REVIEW – This wasn’t the first pair of Bluetooth headphones I’ve ever reviewed, but it was the first time I’d put my hands (and ears) on a pair of Wicked Audio headphones. Were the Enix Wireless Bluetooth headphones a heavenly win or an infernal disappointment?
What are these?
The Wicked Audio Enix are Bluetooth-enabled, over the ears style headphones that feature both wireless and wired functionality.
- Driver: 40mm Neodymium
- Sensitivity: 103 dB
- Frequency: 20-20,000Hz
- Impedance: 32 Ohms
- Cord Length: 4ft
What’s in the box?
- Enix Wireless Bluetooth Fullsize Headphone
- Instruction Booklet
- Micro USB to USB Charging Cord
- Aux Cord
Design and Features
At first glance, Wicked Audio’s Enix headphones are about as unassuming as you can get for a pair of over-the-ear type headphones. They don’t go crazy in the looks department, but sometimes that’s a good thing. Flashy cans like those expensive Beats headphones scream style but are also an easy target for theft. These headphones would fit right in with the design aesthetic of Amazon Basics. But in a good way.
The Enix headphones sport a dual Bluetooth/wired input that I don’t believe I’ve seen on a pair of headphones. Essentially, you can use them with any Bluetooth-enabled device or any device that has a headphone jack. I will say it’s a nice touch to see that sort of compatibility with older devices. Heck, even the Nintendo Switch doesn’t have Bluetooth headphone support, so I wish more wireless headsets had this option.
- Wireless Bluetooth
- Listen up to 32ft away from your device
- Mic and Track control right on the headphone
- Wide range, high fidelity, and enhanced bass
- 8-9 Hour Battery Life
- Rechargeable batteries with included charging cable
- Security with Wicked Audio’s Triple Battery Protection
- Triple Battery Protection (follow that link to see what they mean)
- Collapsible, folds flat

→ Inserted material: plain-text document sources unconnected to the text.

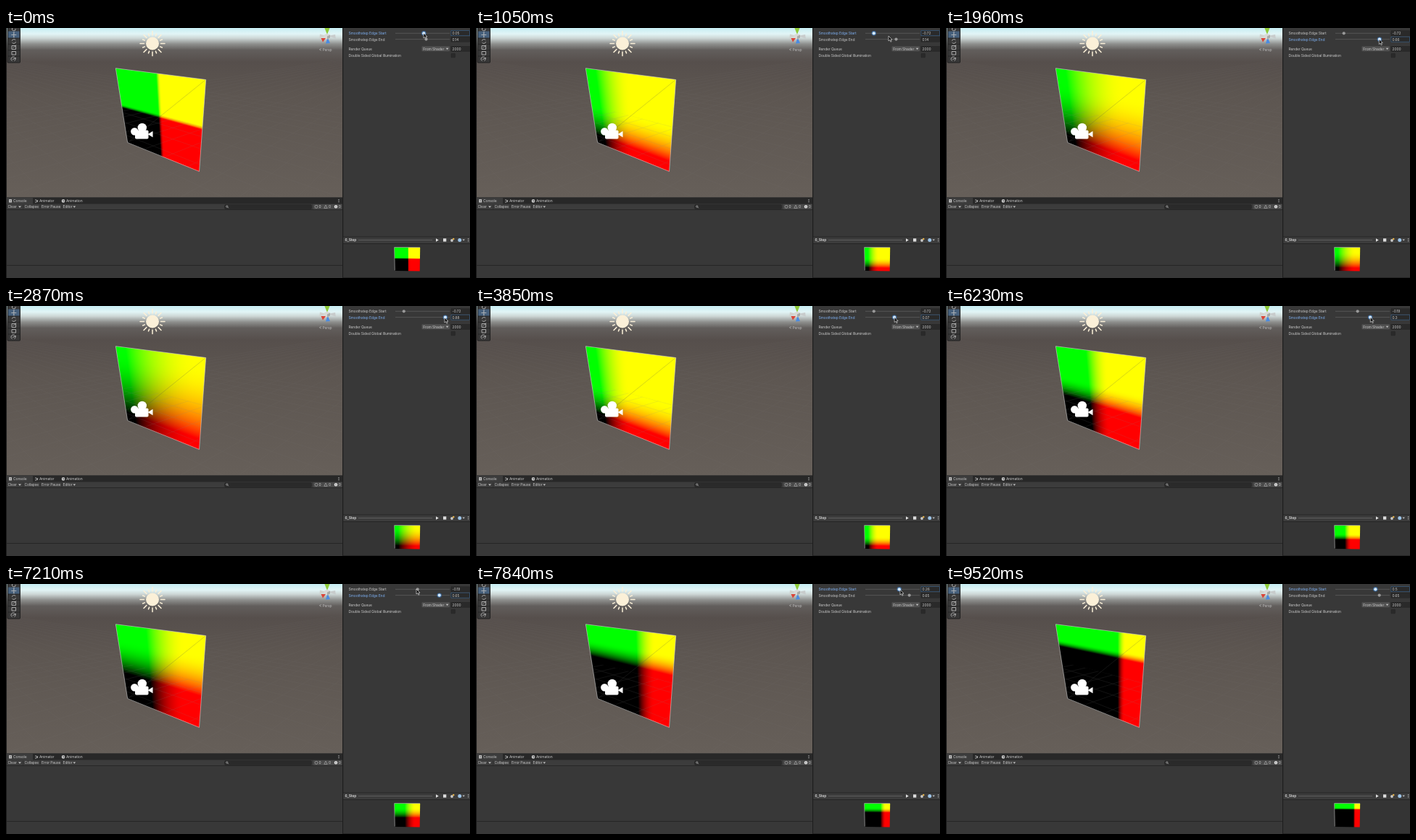
An HTML page for the animation above (9800 ms loop, 640 by 346 pixels).

```html
<!DOCTYPE html>
<html lang="en">
<head>
<meta charset="utf-8">
<title>Smoothstep edges</title>
<style>
  html, body { margin: 0; width: 100%; height: 100%; overflow: hidden; background: #383838; }
  #stage { position: relative; width: 640px; height: 346px; overflow: hidden; }
  svg { position: absolute; left: 0; top: 0; }
  .quad { position: absolute; left: 0; top: 0; width: 128px; height: 128px;
    transform-origin: 0 0; background-blend-mode: screen; }
  .soft { position: absolute; inset: 0; filter: blur(.7px); }
  text { font: 5px Inter, Roboto, sans-serif; letter-spacing: -.025em; fill: #c8c8c8; }
  .bold { font-weight: 700; }
  .field { fill: #2a2a2a; stroke: #202020; stroke-width: .4; }
  .track { stroke: #5e5e5e; stroke-width: .8; }
</style>
</head>
<body>
<div id="stage">
  <svg width="640" height="346" viewBox="0 0 640 346">
    <defs>
      <linearGradient id="sky" x2="0" y2="1">
        <stop offset="0" stop-color="#c6edf3"/>
        <stop offset=".035" stop-color="#e2f5f6"/>
        <stop offset=".06" stop-color="#cdd7d6"/>
        <stop offset=".095" stop-color="#8d8e8c"/>
        <stop offset=".13" stop-color="#625e5c"/>
        <stop offset=".2" stop-color="#564f4c"/>
        <stop offset=".4" stop-color="#5d5651"/>
        <stop offset="1" stop-color="#665f59"/>
      </linearGradient>
      <clipPath id="ground"><rect x="1" y="45" width="463" height="189"/></clipPath>
      <clipPath id="lowerQuad"><path d="M161 108L270 136L266 198L168 158Z"/></clipPath>
    </defs>
    <rect width="640" height="346" fill="#383838"/>
    <rect width="464" height="234.500" fill="url(#sky)"/>
    <g clip-path="url(#ground)" opacity=".1"><g id="grid" stroke="#8a8a8a" stroke-width=".6"></g></g>
    <rect width="1" height="346" fill="#1c1c1c"/>

    <!-- console -->
    <rect y="234.500" width="464" height="9.500" fill="#282828"/>
    <rect x="1" y="235" width="36" height="9" fill="#3c3c3c"/>
    <rect x="1" y="243.500" width="463" height="8" fill="#3c3c3c"/>
    <path d="M1 251.500H464M1 328.500H464" stroke="#232323" stroke-width=".8"/>
    <rect x="4" y="237" width="4" height="4.500" rx=".5" fill="#c8c8c8"/>
    <path d="M4.800 238.500H7.200M4.800 240H7.200" stroke="#3c3c3c" stroke-width=".5"/>
    <path d="M40 238H42L44 241M40 241H42L44 238" fill="none" stroke="#c8c8c8" stroke-width=".8"/>
    <circle cx="79" cy="239.400" r="2.300" fill="#c8c8c8"/>
    <path d="M79 238V239.500H80.300" fill="none" stroke="#282828" stroke-width=".6"/>
    <text x="10" y="241.300">Console</text>
    <text x="46" y="241.300">Animator</text>
    <text x="83" y="241.300">Animation</text>
    <text x="2.500" y="249.300">Clear</text>
    <text x="25.500" y="249.300">Collapse</text>
    <text x="49" y="249.300">Error Pause</text>
    <text x="78.500" y="249.300">Editor</text>
    <path d="M17 246.500h4l-2 2.300zM92.500 246.500h3.600l-1.800 2.300z" fill="#c8c8c8"/>
    <path d="M23.500 244V251M47.200 244V251M77 244V251" stroke="#2b2b2b" stroke-width=".6"/>
    <rect class="field" x="301.500" y="244.500" width="120" height="6" rx="1.500"/>
    <circle cx="304.800" cy="247" r="1.200" fill="none" stroke="#c8c8c8" stroke-width=".6"/>
    <path d="M305.600 247.900l1.300 1.300" stroke="#c8c8c8" stroke-width=".7"/>
    <rect x="424" y="244" width="39" height="7" fill="#4a4a4a"/>
    <circle cx="428" cy="247.300" r="2" fill="none" stroke="#aaa" stroke-width=".7"/>
    <path d="M441 245l2.200 4.300h-4.400z" fill="none" stroke="#aaa" stroke-width=".7"/>
    <circle cx="455" cy="247.300" r="2.200" fill="#e4e4e4"/>
    <path d="M455 246v2.400" stroke="#444" stroke-width=".6"/>
    <text x="431.500" y="249.200">0</text>
    <text x="445" y="249.200">0</text>
    <text x="458.700" y="249.200">0</text>
    <path d="M459 237v4.500" stroke="#c8c8c8" stroke-width="1" stroke-dasharray="1 .7"/>

    <!-- inspector -->
    <rect x="464" width="1.200" height="346" fill="#1e1e1e"/>
    <text x="472.500" y="31">Render Queue</text>
    <rect x="573.500" y="25.300" width="38.500" height="7" rx="1" fill="#515151"/>
    <text x="575.300" y="31">From Shader</text>
    <path d="M606.800 27.800h3.600l-1.800 2.200z" fill="#c8c8c8"/>
    <rect class="field" x="614" y="25.300" width="28" height="7"/>
    <text x="615.500" y="31">2000</text>
    <text x="472.500" y="39.500">Double Sided Global Illumination</text>
    <rect class="field" x="614" y="35.300" width="5.500" height="5.500" rx=".7"/>

    <!-- material preview -->
    <rect x="465.200" y="289" width="175" height="9.500" fill="#3c3c3c"/>
    <rect x="465.200" y="298.500" width="175" height="47" fill="#343434"/>
    <path d="M465 289H640M465 298.500H640M465 345.500H640" stroke="#212121" stroke-width=".8"/>
    <text class="bold" x="467.500" y="295.400">6_Step</text>
    <path d="M486 293.500H588" stroke="#5c5c5c" stroke-width="1"/>
    <path d="M593 291.300l3.800 2.200l-3.800 2.200z" fill="#e0e0e0"/>
    <rect x="603" y="291.300" width="4.300" height="4.300" fill="#ddd"/>
    <circle cx="615" cy="294" r="1.900" fill="#c9c9c9"/>
    <circle cx="617.200" cy="292" r="1.300" fill="#e3b04a"/>
    <circle cx="625.800" cy="293.400" r="2.500" fill="#9cc3e6"/>
    <path d="M629.500 292.500h3.400l-1.700 2z" fill="#c8c8c8"/>
    <path d="M637.700 291v5" stroke="#c8c8c8" stroke-width="1" stroke-dasharray="1 .8"/>
  </svg>

  <div class="soft">
    <div class="quad"></div>
    <div class="quad"></div>
  </div>

  <svg width="640" height="346" viewBox="0 0 640 346">
    <g clip-path="url(#lowerQuad)" opacity=".22"><use href="#grid"/></g>
    <path d="M275.500 71.500L168 158.500" stroke="#555" stroke-width=".6" opacity=".4"/>
    <path d="M151.300 55.700L275.700 71.500L266.500 198.500L167.700 158.500Z" fill="none" stroke="#dcdcdc" stroke-width=".8" opacity=".7"/>
    <path d="M536.300 335.500L535.700 303.500H571" fill="none" stroke="#dcdcdc" stroke-width=".7" opacity=".7"/>

    <!-- camera icon -->
    <g fill="#fff">
      <circle cx="177.300" cy="143.300" r="5.200"/>
      <circle cx="187.800" cy="138" r="6.200"/>
      <rect x="178" y="141.500" width="18.500" height="12" rx="1.800"/>
      <path d="M195.500 147L202.500 142.800V151.200Z"/>
    </g>

    <!-- light icon -->
    <g id="sun" transform="translate(202 21.500)" fill="#fbf0d8" stroke="#fbf0d8" stroke-linecap="round" stroke-width="1.500">
      <circle r="8.200"/>
    </g>

    <!-- tool strip -->
    <rect x="2" y="-1" width="17.500" height="49" rx="1" fill="#373737" stroke="#1a1a1a" stroke-width=".8"/>
    <rect x="3" y="4.500" width="15.500" height="9.300" fill="#46607c"/>
    <path d="M3 14H19M3 22.300H19M3 30.700H19M3 39H19" stroke="#1a1a1a" stroke-width=".6"/>
    <g fill="none" stroke="#c4c4c4" stroke-width=".8">
      <path d="M8.500 0v2.500l1.500 1.500h2l1.500-3"/>
      <path d="M10.800 6v7M7.300 9.500h7M10 6.800l.8-.9l.8.9M10 12.200l.8.900l.8-.9"/>
      <path d="M8.300 17.700a2.800 2.800 0 0 1 5-1M13.500 19.200a2.800 2.800 0 0 1-5 1"/>
      <path d="M8 24.500h5.500v5H8zM10 27.500l4-4"/>
      <path d="M8 32.500h5.500v4.500H8z"/>
      <path d="M8.500 45.500a3 3 0 1 1 3 0M9 43.500l5-2"/>
    </g>

    <!-- axis widget -->
    <g>
      <path d="M441 11L433 8.500L432.500 14Z" fill="#d1d1cd"/>
      <path d="M443 9L439 -1H447Z" fill="#8fcb3b"/>
      <path d="M445 11L454 9L455 15Z" fill="#c8cccc"/>
      <path d="M441 14L434.500 14L437 19.500Z" fill="#db4437"/>
      <path d="M443.500 13L441 21.500L447 21Z" fill="#4c8be0"/>
      <path d="M443 7.500L447 9.500V13.500L443 15.500L439 13.500V9.500Z" fill="#d9d9d6"/>
      <path d="M443 11.500V15.500L447 13.500V9.500Z" fill="#a9aaa7"/>
    </g>
    <path d="M435 28.300l-2.700 1.500l2.700 1.500" fill="none" stroke="#bdbdbd" stroke-width=".6"/>
    <text x="436.500" y="31.800" style="fill:#bdbdbd">Persp</text>

    <g id="rows"></g>
    <path id="cursor" d="M0 0V7L1.700 5.500L2.900 8.200L4.100 7.700L2.900 5.100H5Z" fill="#111" stroke="#f2f2f2" stroke-width=".6"/>
  </svg>
</div>

<script>
const LOOP = 9800, STEP = 70, SIZE = 128;
const NS = 'http://www.w3.org/2000/svg';
const $ = id => document.getElementById(id);

function add(parent, tag, attrs, text = '') {
  const el = document.createElementNS(NS, tag);
  for (const key in attrs) el.setAttribute(key, attrs[key]);
  el.textContent = text;
  return parent.appendChild(el);
}

// Perspective transform of a square onto corners TL, TR, BR, BL.
function project([[x0, y0], [x1, y1], [x2, y2], [x3, y3]]) {
  const ax = x1 - x2, ay = y1 - y2, bx = x3 - x2, by = y3 - y2;
  const sx = x0 - x1 + x2 - x3, sy = y0 - y1 + y2 - y3;
  const den = ax * by - bx * ay;
  const g = (sx * by - sy * bx) / den, h = (ax * sy - ay * sx) / den;
  const u = [x1 - x0 + g * x1, y1 - y0 + g * y1, 0, g].map(n => n / SIZE);
  const v = [x3 - x0 + h * x3, y3 - y0 + h * y3, 0, h].map(n => n / SIZE);
  return `matrix3d(${[...u, ...v, 0, 0, 1, 0, x0, y0, 0, 1].map(n => n.toFixed(8))})`;
}

const quads = [...document.querySelectorAll('.quad')];
quads[0].style.transform = project([[151.3, 55.7], [275.7, 71.5], [266.5, 198.7], [167.7, 158.8]]);
quads[1].style.transform = project([[535.7, 303.7], [571.2, 304], [570.7, 336.5], [536.5, 336]]);

// Ground grid: two families of rays, each from its own vanishing point.
for (const [vx, dir] of [[-160, 1], [620, -1]])
  for (let i = 0; i < 16; i++)
    add($('grid'), 'line', { x1: vx, y1: 18, x2: vx + dir * (180 + i * 105), y2: 300 });

for (let i = 0; i < 16; i++)
  add($('sun'), 'path', { d: `M0 -11.500V${i % 2 ? -14.5 : -17}`, transform: `rotate(${i * 22.5})` });

const knobX = value => 574.5 + 35.7 * value;

const sliders = ['Start', 'End'].map((name, i) => {
  const y = 7.3 + i * 8.3, rows = $('rows');
  const label = add(rows, 'text', { x: 472.5, y: y + 1.9 }, 'Smoothstep Edge ' + name);
  add(rows, 'line', { class: 'track', x1: 537, x2: 612, y1: y, y2: y });
  const halo = add(rows, 'circle', { cy: y, r: 3.2, fill: '#3f78b8', opacity: .75 });
  const knob = add(rows, 'circle', { cy: y, r: 2.1 });
  const box = add(rows, 'rect', { class: 'field', x: 614, y: y - 3.5, width: 25.6, height: 7 });
  const number = add(rows, 'text', { x: 615.5, y: y + 1.9 });
  return (value, focused) => {
    label.style.fill = focused ? '#7eb0f2' : '';
    halo.style.display = focused ? '' : 'none';
    halo.setAttribute('cx', knobX(value));
    knob.setAttribute('cx', knobX(value));
    knob.setAttribute('fill', focused ? '#d6ebff' : '#999');
    box.style.stroke = focused ? '#3a79bb' : '';
    number.textContent = String(+value.toFixed(2));
  };
});

// time, edge start, edge end, cursor x, cursor y
const keys = [
  [0, .05, .14, 576, 7],
  [770, -.72, .14, 549, 7.5],
  [910, -.72, .14, 549, 7.5],
  [1050, -.72, .14, 569, 11],
  [1260, -.72, .14, 579, 15.5],
  [2380, -.72, .93, 607, 15.5],
  [2520, -.72, .93, 607, 15.5],
  [2870, -.72, .88, 605, 16],
  [3920, -.72, .04, 576, 15.5],
  [4270, -.72, .04, 549, 7.5],
  [4970, -.19, .04, 567, 8],
  [5320, -.19, .04, 567, 8],
  [5740, -.19, .04, 576, 15.5],
  [6860, -.19, .65, 598, 15.5],
  [7210, -.19, .65, 566, 7],
  [7280, -.19, .65, 567, 7.5],
  [7840, .26, .65, 585, 8],
  [8820, .5, .65, 592, 7.5],
  [8960, .5, .65, 592, 7.5],
  [9100, .5, .65, 598, -12],
  [LOOP, .5, .65, 598, -12]
];

const smooth = t => t * t * (3 - 2 * t);

function pose(time) {
  const i = keys.findIndex(key => key[0] > time);
  const from = keys[i - 1], to = keys[i];
  const t = (time - from[0]) / (to[0] - from[0]);
  const eased = (t + smooth(t)) / 2;
  return from.slice(1).map((n, k) => n + (to[k + 1] - n) * eased);
}

// Smoothstep ramp over object space -1..1, shown in display gamma.
function ramp(angle, channel, start, end) {
  const stops = [], count = 20;
  for (let i = 0; i <= count; i++) {
    const t = i / count, rgb = [0, 0, 0];
    rgb[channel] = Math.round(255 * smooth(t) ** (1 / 2.2));
    const at = (start + (end - start) * t + 1) * 50;
    stops.push(`rgb(${rgb}) ${at.toFixed(2)}%`);
  }
  return `linear-gradient(${angle}deg, ${stops.join()})`;
}

function draw(time) {
  const [start, end, x, y] = pose(time);
  const endFocused = (time >= 1260 && time < 4270) || (time >= 5740 && time < 7280);
  sliders[0](start, !endFocused);
  sliders[1](end, endFocused);
  const image = ramp(90, 0, start, end) + ',' + ramp(0, 1, start, end);
  for (const quad of quads) quad.style.backgroundImage = image;
  $('cursor').setAttribute('transform', `translate(${x} ${y})`);
}

const origin = performance.now();
function tick() {
  const time = (performance.now() - origin) % LOOP;
  draw(Math.floor(time / STEP) * STEP);
  requestAnimationFrame(tick);
}
tick();
</script>
</body>
</html>
```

I like how compact these headphones are, and they fold up to a decent portable size. The earphones themselves aren’t too clunky or heavy (actually they’re deceivingly lightweight, more on that later) but still deliver a pretty good amount of volume and bass.
There are a couple of control buttons on one side, play/pause/answer, and a slightly confusing volume/forward/back rocker. You have to hold down the volume button in order to raise or lower the volume, and a quick press skips or restarts the track. Most other headphone controls I’ve come across work the opposite, but that’s a minor complaint.
The headphones paired very quickly with my phone, and they connect almost instantly.
However, I’m afraid those are about the only positive things I could say about this particular headset.
They feel absolutely cheap. The plastic they used seems brittle and a little too lightweight. Every corner on the extensions and pivot points is viciously sharp. The vinyl material used on the ear pads is extremely squeaky … every movement makes a little frrrp sound directly into your ear canal. And that material felt instantly hot against my skin.
The fit of the headband was tight enough, but in the wrong places. It felt as if the tension was against my temples instead of spread out evenly against my ears, and left an uncomfortable looseness at the bottom near my earlobes. Maybe my head’s just oddly shaped.
I accidentally pinched one of the ear pads when I was opening them from a folded state and it came halfway off! I was able to somehow finagle it back on, but not before I snapped a picture of the inside. That explains a lot about the sound, honestly.
The headphones had a punchy bass, but the mids and treble were virtually nonexistent, sort of like listening to your upstairs neighbor’s music through the ceiling, or if you’d cover a speaker with a blanket. The detail and crispness is completely muddied.
Overall, I had a really hard time with these headphones, in both wearing them and listening to them for more than 30 minutes at a time.
What I like
- can be used with a wired or wireless connection
- fairly loud and bassy
What needs to be improved
- very lacking and muddy sound on the highs and mids
- cheap materials
- fit doesn’t feel very good
Not knowing how the company’s other products rate, it would feel like a cheap shot to liken these headphones to their Wicked namesake. But these were honestly the most underwhelming set of cans I’ve ever used, especially for the asking price.
Where to buy: The Wicked Audio Enix headphones can be purchased online their website or from Amazon, but not necessarily should be.
Source: The sample of this product was provided by Wicked Audio. You can find out more about this and their full line of products on their website.